While completing my Ph.D., I was exposed to very intriguing aspects of plant molecular biology. This led me to my first post-doctoral position in biotech in California. My interests in plants dated back to my early years in Coleraine where, at 10 or 11 years old, I realized the only way to get my pumpkin vines to produce big, healthy pumpkins was to pollinate them myself. (I guess we didn’t have enough bees, and I apparently was a decent substitute.)
I went on to two additional post-docs in significantly different fields: one with molecular markers in hematopoietic (blood) stem cells and the other one with gene expression in epithelial (tissue) cells. I returned to plant molecular biology for my first full-time job.
After 9 years in agricultural biotech, I changed fields again, returning to my graduate work in biophysics and a different polymerase (DNA polymerase) with which I have basically been working ever since. Most recently, I reentered the realm of hematopoietic cell gene expression at Becton Dickinson and Company.
All these jobs have been in the San Francisco Bay Area because it is the mecca of biotechnology. While I have lamented that my career has taken me away from Minnesota and my siblings and parents, the Bay Area is simply where my employment opportunities exist. Family is important, but as my father once told me, “First and foremost, do what is best for your family (wife and kids). It will build a strong family for you, like it has for me. And your siblings will always be your siblings.” So my wife of 35 years and my two children, who both work for biotech companies, continue to thrive in California.
So, how is it possible to move around in one’s field and re-invent your career?

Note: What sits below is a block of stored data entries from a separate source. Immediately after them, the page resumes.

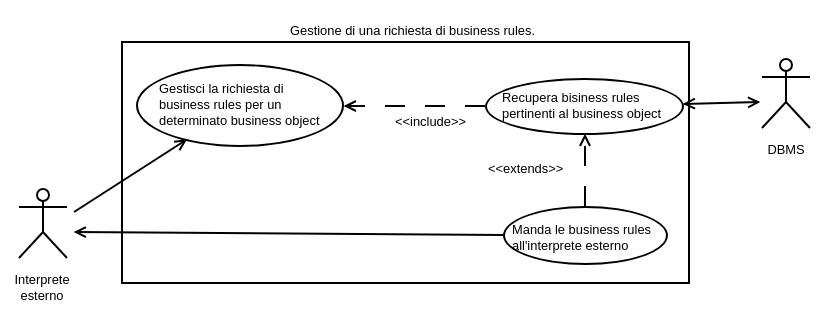
<!DOCTYPE html>
<html lang="it">
<head>
<meta charset="utf-8">
<title>Gestione di una richiesta di business rules</title>
<style>
  :root { --ink: #000; --paper: #fff; }
  * { box-sizing: border-box; margin: 0; padding: 0; }
  html, body { width: 824px; height: 324px; overflow: hidden; background: var(--paper); }
  .diagram {
    position: relative; width: 824px; height: 324px;
    color: var(--ink); white-space: nowrap;
    font: 12.9px/16px "Liberation Sans", Arial, sans-serif;
  }
  .diagram > * { position: absolute; }
  .title { left: 290px; top: 23px; font: inherit; }
  .system { left: 121px; top: 41px; width: 569px; height: 243px; border: 2px solid var(--ink); }
  .use-case { border: 2px solid var(--ink); border-radius: 50%; background: var(--paper); }
  .manage { left: 136px; top: 64px; width: 208px; height: 83px; padding: 15px 0 0 21px; }
  .retrieve { left: 485px; top: 78px; width: 199px; height: 57px; padding: 10px 0 0 15px; }
  .send { left: 503px; top: 206px; width: 165px; height: 59px; padding: 14px 0 0 7px; }
  .include { left: 395px; top: 114px; }
  .extends { left: 488px; top: 161px; }
  .actor-name { text-align: center; }
  .interpreter { left: 14px; top: 272px; width: 56px; }
  .database { left: 762px; top: 142px; width: 48px; }
  .connections { left: 0; top: 0; fill: none; stroke: var(--ink); stroke-width: 2; }
</style>
</head>
<body>
<main class="diagram">
  <h1 class="title">Gestione di una richiesta di business rules.</h1>
  <div class="system"></div>

  <div class="use-case manage">Gestisci la richiesta di<br>business rules per un<br>determinato business object</div>
  <div class="use-case retrieve">Recupera bisiness rules<br>pertinenti al business object</div>
  <div class="use-case send">Manda le business rules<br>all'interprete esterno</div>

  <svg class="connections" width="824" height="324" viewBox="0 0 824 324" aria-hidden="true">
    <defs>
      <marker id="arrow" viewBox="-14 -8 16 16" refX="0" refY="0" markerWidth="16" markerHeight="16" markerUnits="userSpaceOnUse" orient="auto-start-reverse">
        <path d="M-11 -5 L-1 0 L-11 5" fill="none" stroke="#000" stroke-width="2"/>
      </marker>
      <g id="actor">
        <circle cx="24" cy="6" r="6"/>
        <path d="M24 12V43M0 18H48M0 69L24 43L48 69"/>
      </g>
    </defs>
    <use href="#actor" x="19" y="189"/>
    <use href="#actor" x="762" y="59"/>
    <line x1="74" y1="212" x2="186" y2="140" marker-end="url(#arrow)"/>
    <line x1="503" y1="235" x2="75" y2="232" marker-end="url(#arrow)"/>
    <line x1="684" y1="104" x2="759" y2="102" marker-start="url(#arrow)" marker-end="url(#arrow)"/>
    <line x1="485" y1="106" x2="345" y2="106" stroke-dasharray="20 20" marker-end="url(#arrow)"/>
    <line x1="585" y1="206" x2="585" y2="135" stroke-dasharray="20 20" marker-end="url(#arrow)"/>
  </svg>

  <p class="include">&lt;&lt;include&gt;&gt;</p>
  <p class="extends">&lt;&lt;extends&gt;&gt;</p>
  <p class="actor-name interpreter">Interprete<br>esterno</p>
  <p class="actor-name database">DBMS</p>
</main>
</body>
</html>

Science is a big ship, and I am interested in all of it. My career has allowed me to explore multiple interests; many of them come together in my current situation.
It wasn’t a career plan. It was more of a random walk that became my career. I never liked the interview question “What do you see yourself doing in 5 years?” — because that wasn’t me. I simply picked up the flowers and some thorns and enjoyed all of them. I also have been able to contribute in so many unique ways because my background was so broad.
What do I do now? I fix things. I take processes and procedures and reactions, and break them down and then fix them so they are more efficient. I do the same thing around the house. I enjoy being a handyman (I’m the “master plumber” in my neighborhood), building things, experimenting with photography and much more – like designing the installation of my own solar panel array at my home.
I’ve also come full-circle (so to speak) with the pumpkins. I lead science presentations for kids’ classes, including one with giant, 180-pound pumpkins.
Dennis Prosen, Ph.D., Senior Staff Scientist